Oh, and so is this one:

Also, way too many hats and scarves. :P

There are still a few days left in February though… perhaps I can pull off some kind of miracle! ^_^

February 5, 2013
by mio

Blankets For Canada at Michaels

Some of you have already noticed the new page listed up top there – B4C. If you haven’t clicked on it yet, B4C stands for Blankets For Canada.

I have taken up the position of Blankets For Canada coordinator at the Michaels I work at – Dixie Mall in Mississauga.

As a basic overview, this is how it works:

Crocheters and knitters make 8″ squares out of worsted weight acrylic yarn:

Bring them into the store and drop them in the bin located near the yarn department in the classroom:

And once a month we get together and join them together into blankets that are then donated to the local homeless shelters:

We had our first joining party on January 20th and I think it went really well! It was my first time organizing something like this, and I couldn’t have hoped for more, really!

I sat down with the classroom coordinator and booked the classroom for the rest of our joining parties for 2013. Generally speaking, we will be meeting on the last Sunday of each month with some key exceptions: in March, the last Sunday is Easter and we’ll be closed, so the joining party will happen the second-to-last Sunday. In July, the last Sunday is my birthday (^_^) and so the joining party will happen on the second-to-last Sunday. We will be taking a break from joining parties in November and December as it’s just too busy a time. Not to worry, the blankets will still get joined together during those months (albeit, more slowly), and any excess squares brought in during that time will be joined at a big party in January 2014.

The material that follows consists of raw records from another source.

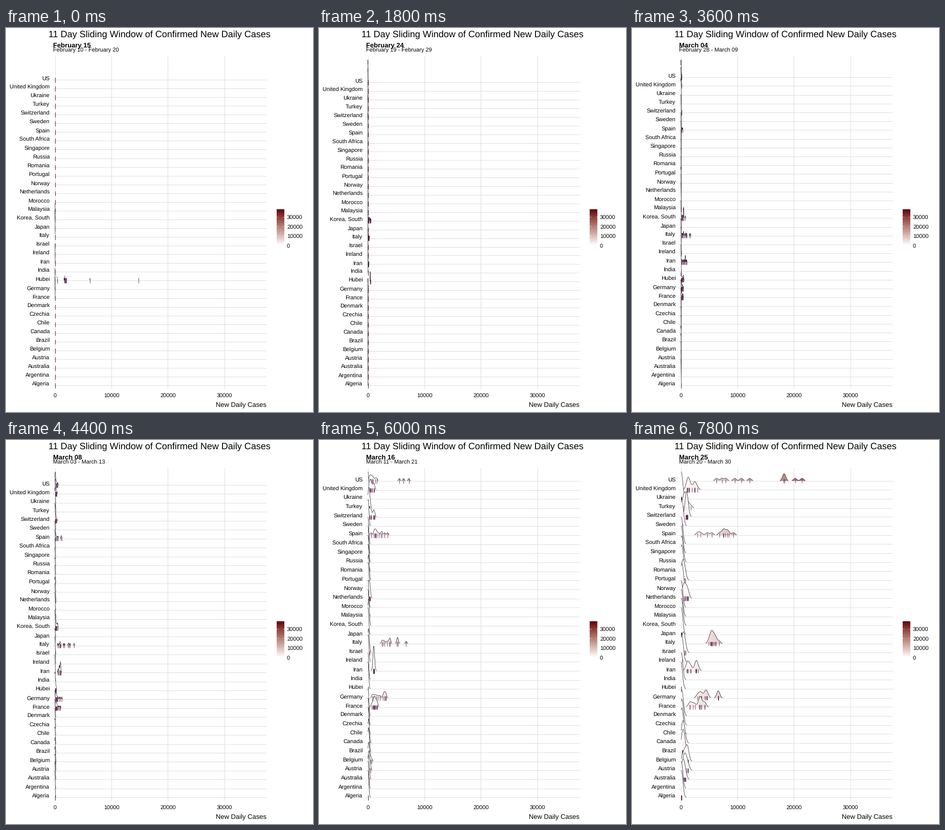
A matplotlib script that plays this animation: 600x750 px, repeating every 8 s.

```python
import numpy as np
import matplotlib.pyplot as plt
from matplotlib.animation import FuncAnimation
from matplotlib.collections import LineCollection, PolyCollection
from matplotlib.colors import LinearSegmentedColormap

W, H, DPI = 600, 750, 100
DAYS, WINDOW, FRAMES = 50, 11, 40
PT = 72 / DPI                      # points per pixel
X0, X_UNIT = 95.6, 0.011037        # pixel of zero, pixels per case
LEFT, RIGHT, TOP, BOTTOM = 91, 509, 55, 703.5
BASE, SPAN = 698.2, 635.8          # lowest baseline, height of all ridges
SCALE, MIN_HEIGHT, ADJUST = 3, 0.01, 1.15
GRID, RUG = "#dedede", "#5a1846"

plt.rcParams["font.family"] = "Liberation Sans"
plt.rcParams["text.hinting"] = "none"

reds = LinearSegmentedColormap.from_list(
    "reds", ["#ffffff", "#dbbeb9", "#b8847b", "#914941", "#67000d"])
days = np.arange(DAYS)             # day 0 is February 10
rng = np.random.default_rng(11)


def curve(*points, noise=0.06):
    """Exponential growth or decay between (day, daily cases) points."""
    x, y = zip(*points)
    level = np.exp(np.interp(days, x, np.log(y)))
    level *= np.exp(np.minimum(days - x[0], 0) / 5)
    return np.round(level * rng.lognormal(0, noise, DAYS))


# Smaller outbreaks share one growth curve, grouped by their final level
GROUPS = {
    1200: "Austria/Belgium/Netherlands/Turkey",
    600: "Australia/Brazil/Canada/Israel/Portugal",
    220: "Chile/Czechia/Denmark/Ireland/Norway/Romania/Russia/Sweden",
    90: "Algeria/Argentina/India/Japan/Malaysia/Morocco/Singapore/"
        "South Africa/Ukraine",
}
cases = {
    name: curve((24, 0.01 * top), (35, 0.15 * top), (46, top), noise=0.2)
    for top, group in GROUPS.items() for name in group.split("/")
}
cases |= {
    "US": curve((23, 30), (32, 516), (37, 1600), (38, 5600), (44, 12000),
                (45, 17900), (49, 20900), noise=0.02),
    "Spain": curve((24, 40), (31, 1000), (40, 3600), (44, 8600), (49, 7500)),
    "Italy": curve((12, 40), (19, 250), (26, 1200), (33, 3300), (39, 5900),
                   (49, 5200), noise=0.1),
    "Germany": curve((24, 150), (32, 1200), (37, 2900), (44, 4400),
                     (45, 6700), (47, 6900), (48, 4500)),
    "France": curve((24, 150), (32, 1000), (40, 1800), (43, 3200),
                    (49, 4200)),
    "United Kingdom": curve((24, 35), (32, 340), (39, 1100), (44, 1500),
                            (46, 2600)),
    "Iran": curve((14, 15), (22, 600), (28, 950), (41, 1150), (46, 2700),
                  (49, 3150)),
    "Korea, South": curve((8, 1), (10, 73), (19, 700), (24, 480), (28, 120),
                          (49, 95), noise=0.2),
    "Switzerland": curve((24, 40), (32, 300), (38, 1050), noise=0.12),
    "Hubei": curve((0, 2000), (8, 1690), (9, 400), (19, 420), (24, 120),
                   (31, 4), (35, 0.1), noise=0.03),
}
cases["Hubei"][2:5] = 0, 14840, 6200    # the backlog reported at once

names = sorted(cases, key=str.lower)
data = np.array([cases[n] for n in names])


def bandwidth(v):
    sd = v.std(ddof=1)
    iqr = np.subtract(*np.percentile(v, [75, 25])) / 1.34
    return 0.9 * (min(sd, iqr) or sd or abs(v[0]) or 1) * len(v) ** -0.2


def densities(win):
    bw = ADJUST * np.mean([bandwidth(v) for v in win])
    x = np.linspace(win.min() - 3 * bw, win.max() + 3 * bw, 512)
    z = (x[None, :, None] - win[:, None, :]) / bw
    d = np.exp(-z * z / 2).mean(axis=2)
    return x, d / d.max()


def date(d):
    return f"February {d + 10:02d}" if d < 20 else f"March {d - 19:02d}"


fig = plt.figure(figsize=(W / DPI, H / DPI), dpi=DPI, facecolor="white")
ax = fig.add_axes([0, 0, 1, 1])
ax.axis("off")


def label(x, y, s, size, ha="left", **kw):
    return ax.text(x, y, s, fontsize=size * PT, ha=ha, va="baseline", **kw)


label(300, 17, "11 Day Sliding Window of Confirmed New Daily Cases", 18,
      "center")
label(RIGHT, 740, "New Daily Cases", 13, "right")
heading = label(92, 38, "", 13, weight="bold")
subtitle = label(92, 47, "", 11)

ax.imshow(np.linspace(0, 1, 140)[:, None], cmap=reds, origin="lower",
          aspect="auto", extent=(529, 544, 424, 354))
for v in range(0, 40000, 10000):
    x, y = X0 + v * X_UNIT, 424.2 - v * 0.00185
    ax.plot([x, x], [TOP, BOTTOM], color=GRID, lw=PT, zorder=1)
    label(x, 721, str(v), 11, "center")
    label(549, y + 4.4, str(v), 11)
    for a in (529, 541):
        ax.plot([a, a + 3], [y, y], color="white", lw=0.5 * PT)

rows = LineCollection([], colors=GRID, linewidths=PT, zorder=1)
ax.add_collection(rows)
row_names = [label(85.5, 0, n, 11, "right") for n in names]
ax.set_xlim(0, W)
ax.set_ylim(H, 0)
ridges = []


def draw_ridge(x, h, values, base, step, z):
    keep = (x >= 0) & (h >= MIN_HEIGHT)
    px = X0 + x * X_UNIT
    py = base - SCALE * step * h
    i = np.flatnonzero(keep[:-1] & keep[1:])
    flat = np.full(len(i), base)
    quads = np.stack([
        np.column_stack([px[i], flat]), np.column_stack([px[i], py[i]]),
        np.column_stack([px[i + 1], py[i + 1]]),
        np.column_stack([px[i + 1], flat])], axis=1)
    fill = PolyCollection(quads, facecolors=reds(x[i] / 37700),
                          edgecolors="face", linewidths=0.2, zorder=z)
    marks = [[(X0 + v * X_UNIT, base - 4), (X0 + v * X_UNIT, base + 4.6)]
             for v in values]
    rug = LineCollection(marks, colors=RUG, linewidths=0.75 * PT,
                         zorder=z + 0.02)
    ax.add_collection(fill, autolim=False)
    ax.add_collection(rug, autolim=False)
    line, = ax.plot(px, np.where(keep, py, np.nan), color="#1c1c1c",
                    lw=0.7 * PT, zorder=z + 0.01, scalex=False, scaley=False)
    ridges.extend([fill, rug, line])


def update(i):
    while ridges:
        ridges.pop().remove()
    win = data[:, i:i + WINDOW]
    x, dens = densities(win)
    order = np.arange(len(names))
    step = SPAN / (order + SCALE * dens.max(axis=1)).max()
    bases = BASE - order * step
    heading.set_text(date(i + 5))
    subtitle.set_text(f"{date(i)} - {date(i + 10)}")
    rows.set_segments([[(LEFT, y), (RIGHT, y)] for y in bases])
    for k, y in enumerate(bases):
        row_names[k].set_y(y + 1)
        draw_ridge(x, dens[k], win[k], y, step, 10 - 0.1 * k)
    return []


# Upper rows are drawn first so that lower ridges overlap them
def draw(i):
    update(i)
    for k in range(len(names)):
        for j, part in enumerate(ridges[3 * k:3 * k + 3]):
            part.set_zorder(10 - 0.1 * k + (0, 0.02, 0.01)[j])
    return []


anim = FuncAnimation(fig, draw, frames=FRAMES, interval=200,
                     init_func=lambda: [], repeat=True, repeat_delay=0)
plt.show()
```
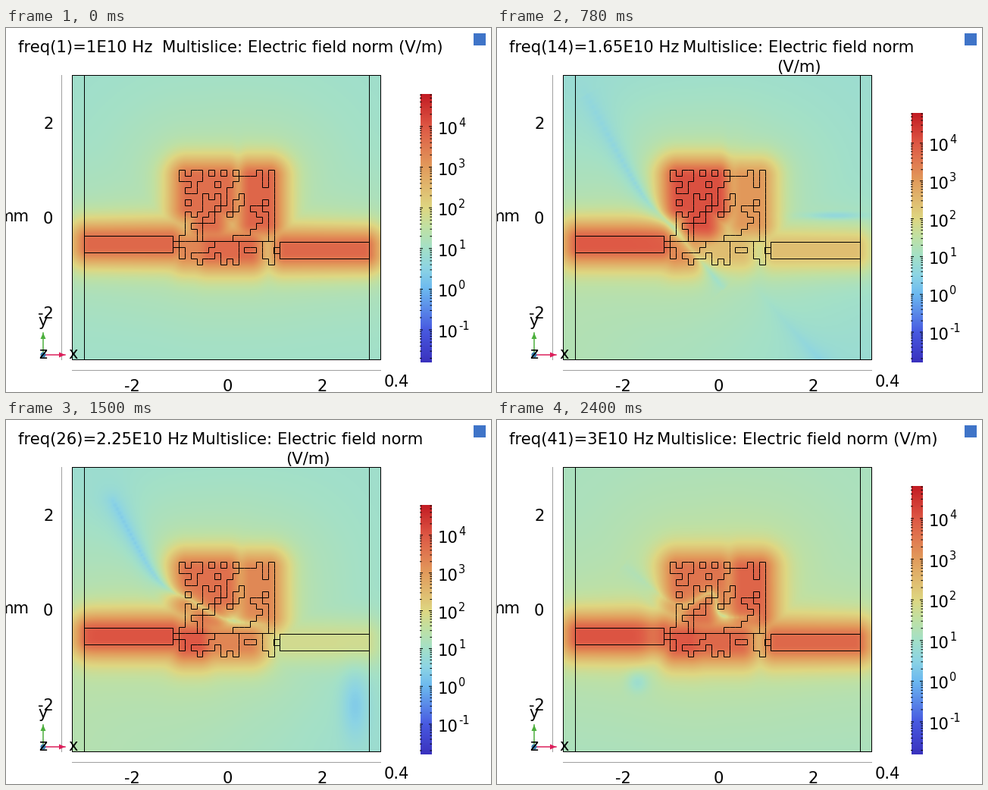
Recreate the animation shown at these times as a matplotlib script. Size 640 by 480 pixels, loop 2.46 s.

```python
import numpy as np
import matplotlib.pyplot as plt
from matplotlib.animation import FuncAnimation
from matplotlib.collections import LineCollection
from matplotlib.colors import LinearSegmentedColormap
from matplotlib.patches import Circle, Polygon, Rectangle

W, H, DPI = 640, 480, 100
FRAMES, STEP = 41, 60
PX = 72 / DPI                      # points per pixel
LOW, HIGH = -1.8, 4.8              # colour range, log10 of V/m
LEFT, RIGHT, TOP, BOTTOM = 87.5, 494.5, 62.5, 437.5
CELLS, CELL, PATCH_X, PATCH_Y = 16, 7.84, 228.6, 187.2

STOPS = [(LOW, "#3a32be"), (-1, "#485ae1"), (0, "#6cb9f0"), (0.5, "#8cd4e4"),
         (1, "#a3e0c8"), (1.5, "#bee1a5"), (2, "#ded782"), (3, "#e29c5c"),
         (4, "#de5845"), (HIGH, "#c31c23")]
CMAP = LinearSegmentedColormap.from_list(
    "field", [((v - LOW) / (HIGH - LOW), c) for v, c in STOPS], N=512)

NX, NY = 204, 188
U, V = np.meshgrid((np.arange(NX) + .5) / NX, (np.arange(NY) + .5) / NY)
X = LEFT + U * (RIGHT - LEFT)
Y = TOP + V * (BOTTOM - TOP)


def bump(f, centre, width, power=2):
    return np.exp(-np.abs((f - centre) / width) ** power)


def step(f, centre, width):
    return .5 + .5 * np.tanh((f - centre) / width)


def spot(x, y, rx, ry):
    return np.exp(-((X - x) / rx) ** 2 - ((Y - y) / ry) ** 2)


def glow(x0, x1, y0, y1):
    dx = np.maximum(np.maximum(x0 - X, X - x1), 0)
    dy = np.maximum(np.maximum(y0 - Y, Y - y1), 0)
    d = np.hypot(dx, dy)
    return .8 * np.exp(-(d / 27) ** 1.8) + .2 * np.exp(-d / 70)


# Each conductor: its glow and its level (log10) against frequency in GHz.
METAL = [
    (glow(109, 216, 280, 290), lambda f: 3.75 + .3 * step(f, 16, 1)),
    (glow(368, 473, 288, 298), lambda f: 3.75 - 2 * bump(f, 20.5, 5, 4)),
    (np.maximum(glow(238, 292, 196, 238), glow(258, 276, 235, 262)),
     lambda f: 3.6 + .5 * bump(f, 16, 4)),
    (glow(322, 346, 196, 258), lambda f: 3.8 - 1.1 * bump(f, 19, 4)),
    (glow(268, 322, 285, 300), lambda f: 3.75 - 1.5 * bump(f, 18, 4)),
    (glow(236, 255, 285, 300), lambda f: 3.3 + .7 * step(f, 18, 1.5)),
]

# Cold spots and the frequency at which each is deepest
COLD = [(13.5, spot(200, 412, 33, 35)), (16.5, spot(445, 248, 40, 5)),
        (22.5, spot(460, 375, 18, 45)), (26.5, spot(108, 178, 8, 25)),
        (30, spot(185, 345, 14, 15))]

# The null line passes through five points that drift with frequency.
DRIFT = [16.5, 20, 27]
NULL = np.array([
    [(115, 85), (188, 215), (230, 262), (262, 300), (300, 345)],
    [(127, 62), (178, 190), (225, 245), (285, 266), (345, 277)],
    [(165, 190), (235, 243), (283, 229), (296, 258), (352, 260)]])

MIDDLE = spot(290, 240, 150, 130)
NOTCH = spot(306, 200, 7, 45)
NULL_WIDTH = 4 + .05 * np.hypot(X - 290, Y - 250)


def smooth(points, n=20):
    """Catmull-Rom curve through the points."""
    p = np.vstack([2 * points[0] - points[1], points,
                   2 * points[-1] - points[-2]])
    t = np.linspace(0, 1, n, endpoint=False)[:, None]
    parts = [.5 * (2 * b + (c - a) * t + (2 * a - 5 * b + 4 * c - d) * t ** 2
                   + (3 * b - a - 3 * c + d) * t ** 3)
             for a, b, c, d in zip(p, p[1:], p[2:], p[3:])]
    return np.vstack(parts + [points[-1:]])


def groove(curve, depths):
    best = np.full_like(X, 1e9)
    depth = np.zeros_like(X)
    for (x, y), z in zip(curve, depths):
        d = (X - x) ** 2 + (Y - y) ** 2
        near = d < best
        best[near] = d[near]
        depth[near] = z
    return depth * np.exp(-np.sqrt(best) / NULL_WIDTH)


def null_line(f):
    points = np.apply_along_axis(lambda q: np.interp(f, DRIFT, q), 0, NULL)
    s = np.linspace(0, 1, 81)
    depths = (1.4 * np.sqrt(np.abs(np.sin(np.pi * s)))
              * (.4 + .6 * np.minimum(1, 2 * s))
              + .9 * (1 - s) ** 2 * bump(f, 20.5, 3))
    return step(f, 15.3, .6) * groove(smooth(points), depths)


def null_tail(f):
    s = np.linspace(0, 1, 60)
    curve = np.column_stack([330 + 95 * s, 325 + 112 * s ** .9])
    return bump(f, 18.5, 1.7) * groove(curve, .1 + 1.5 * s)


def field(f):
    tilt = bump(f, 19.5, 4.5)
    cross = (2 * U - 1) * (2 * V - 1)
    base = (.9 + .01 * (f - 10) + .3 * MIDDLE
            + tilt * (.3 * (V - U) - .2 * cross - .1))
    parts = [np.maximum(level(f) - base, 0) * g for g, level in METAL]
    value = base + sum(p ** 10 for p in parts) ** .1
    value -= .9 * bump(f, 13.5, 2.5) * NOTCH
    for centre, shape in COLD:
        value -= .6 * bump(f, centre, 1.5) * shape
    # standing-wave node sliding along the left feed
    g = f - 22.5
    node = spot(92 + 8 * g + .95 * g * g, 285, 14, 45)
    value -= 1.7 * bump(f, 26.5, 3) * node
    return value - null_line(f) - null_tail(f)


fig = plt.figure(figsize=(W / DPI, H / DPI), dpi=DPI, facecolor="white")
ax = fig.add_axes([0, 0, 1, 1])
ax.axis("off")


def text(x, y, s, size=21, **kw):
    return ax.text(x, y, s, fontsize=size * PX, family="DejaVu Sans",
                   color="black", va="baseline", zorder=6, **kw)


def lines(segments, color="black"):
    art = LineCollection(segments, colors=color, linewidths=PX, zorder=4)
    art.set_snap(False)
    return ax.add_collection(art)


def outline(x0, x1, y0, y1):
    return [(x0, y0), (x1, y0), (x1, y1), (x0, y1), (x0, y0)]


def patch_cells():
    """Random pixel patch with fingers on top and a solid right edge."""
    noise = np.random.default_rng(7).random((CELLS, CELLS))
    near = sum(np.roll(noise, s, a) for s in (-1, 1) for a in (0, 1)) / 4
    cells = noise + near > 1
    cells[0] = np.isin(np.arange(CELLS), [0, 2, 3, 5, 7, 9, 13, 15])
    cells[:11, -1] = True
    cells[-1, ::2] = False
    return cells


def patch_edges():
    cells = np.pad(patch_cells(), 1).astype(int)
    segs = []
    for r, c in np.argwhere(np.diff(cells, axis=1)):
        segs.append([(c, r - 1), (c, r)])
    for r, c in np.argwhere(np.diff(cells, axis=0)):
        segs.append([(c - 1, r), (c, r)])
    origin = np.array([PATCH_X, PATCH_Y])
    return [np.floor(origin + CELL * np.array(s)) + .5 for s in segs]


def color_bar(top):
    bottom = 441
    scale = (bottom - top) / (HIGH - LOW)

    def level(v):
        return bottom - (v - LOW) * scale

    art = [ax.imshow(np.linspace(HIGH, LOW, 400)[:, None], cmap=CMAP,
                     vmin=LOW, vmax=HIGH, aspect="auto", zorder=2,
                     extent=(546.5, 561.5, bottom, top))]
    ticks = []
    for e in range(-2, 5):
        for m in range(1, 10):
            v = e + np.log10(m)
            if LOW <= v <= HIGH:
                y, n = level(v), 4 if m == 1 else 2.5
                ticks += [[(546, y), (546 + n, y)], [(562 - n, y), (562, y)]]
    art.append(lines(ticks))
    for e in range(-1, 5):
        y = level(e)
        art += [text(569.5, y + 10, "10"), text(597, y, str(e), 14.5)]
    return art


def arrow(tip, base, color):
    (x1, y1), (x0, y0) = tip, base
    ax.plot([x0, x1], [y0, y1], color=color, lw=1.5 * PX, zorder=5)
    dx, dy = np.sign(x1 - x0), np.sign(y1 - y0)
    bx, by = x1 - 8 * dx, y1 - 8 * dy
    ax.add_patch(Polygon([(x1, y1), (bx - 3.5 * dy, by + 3.5 * dx),
                          (bx + 3.5 * dy, by - 3.5 * dx)],
                         color=color, lw=0, zorder=5))


image = ax.imshow(field(10), cmap=CMAP, vmin=LOW, vmax=HIGH, aspect="auto",
                  interpolation="bilinear", zorder=1,
                  extent=(LEFT, RIGHT, BOTTOM, TOP))
bars = {False: color_bar(87), True: color_bar(112)}
ax.set_xlim(0, W)
ax.set_ylim(H, 0)

lines([outline(LEFT, RIGHT, TOP, BOTTOM),
       outline(103.5, 479.5, TOP, BOTTOM),
       outline(103.5, 220.5, 274.5, 296.5),
       outline(361.5, 479.5, 282.5, 304.5),
       outline(220.5, 228.5, 281.5, 289.5),
       outline(353.5, 361.5, 289.5, 297.5),
       [(244.5, 281.5), (353.5, 281.5)]] + patch_edges())
lines([[(73.5, 62), (73.5, 438)], [(87, 451.5), (495, 451.5)]], "#a0a0a0")

for v in (-2, 0, 2):
    text(62.5, 258 - 62.6 * v, str(v), ha="right")
    text(292 + 62.6 * v, 479, str(v), ha="center")
text(515, 473, "0.4", ha="center")
text(-11, 255, "mm")

arrow((49, 402), (49, 431), "#4caf3c")
arrow((78, 431), (49, 431), "#dc1e5a")
ax.add_patch(Circle((49, 431), 3.5, color="#3c82b4", lw=0, zorder=5))
for x, y, s in ((49, 393, "y"), (49, 436, "z"), (89, 436, "x")):
    text(x, y, s, ha="center")
ax.add_patch(Rectangle((617, 7), 16, 16, color="#3f74c8", lw=0, zorder=5))

freq = text(15.5, 32, "", 21.1)
label = text(206, 32, "", 21.1)
unit = text(0, 58, "(V/m)", 21.1, ha="center")


def draw(i):
    value = f"{1 + .05 * i:.2f}".rstrip("0").rstrip(".")
    name = f"freq({i + 1})={value}E10 Hz"
    extra = len(name) - len("freq(1)=1E10 Hz")
    x = max(206, 198 + 13.36 * extra - 6.7 * ("." in value))
    wrapped = bool(x > 220)
    freq.set_text(name)
    label.set_x(x)
    label.set_text("Multislice: Electric field norm"
                   + ("" if wrapped else " (V/m)"))
    unit.set_x(x + 154)
    unit.set_visible(wrapped)
    for state, artists in bars.items():
        for art in artists:
            art.set_visible(state == wrapped)
    image.set_data(field(10 + .5 * i))
    return []


anim = FuncAnimation(fig, draw, frames=FRAMES, interval=STEP,
                     init_func=lambda: [], blit=False, repeat=True)
plt.show()
```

For the most up-to-date information about this program at the Dixie Mall location of Michaels, always check out the B4C page here.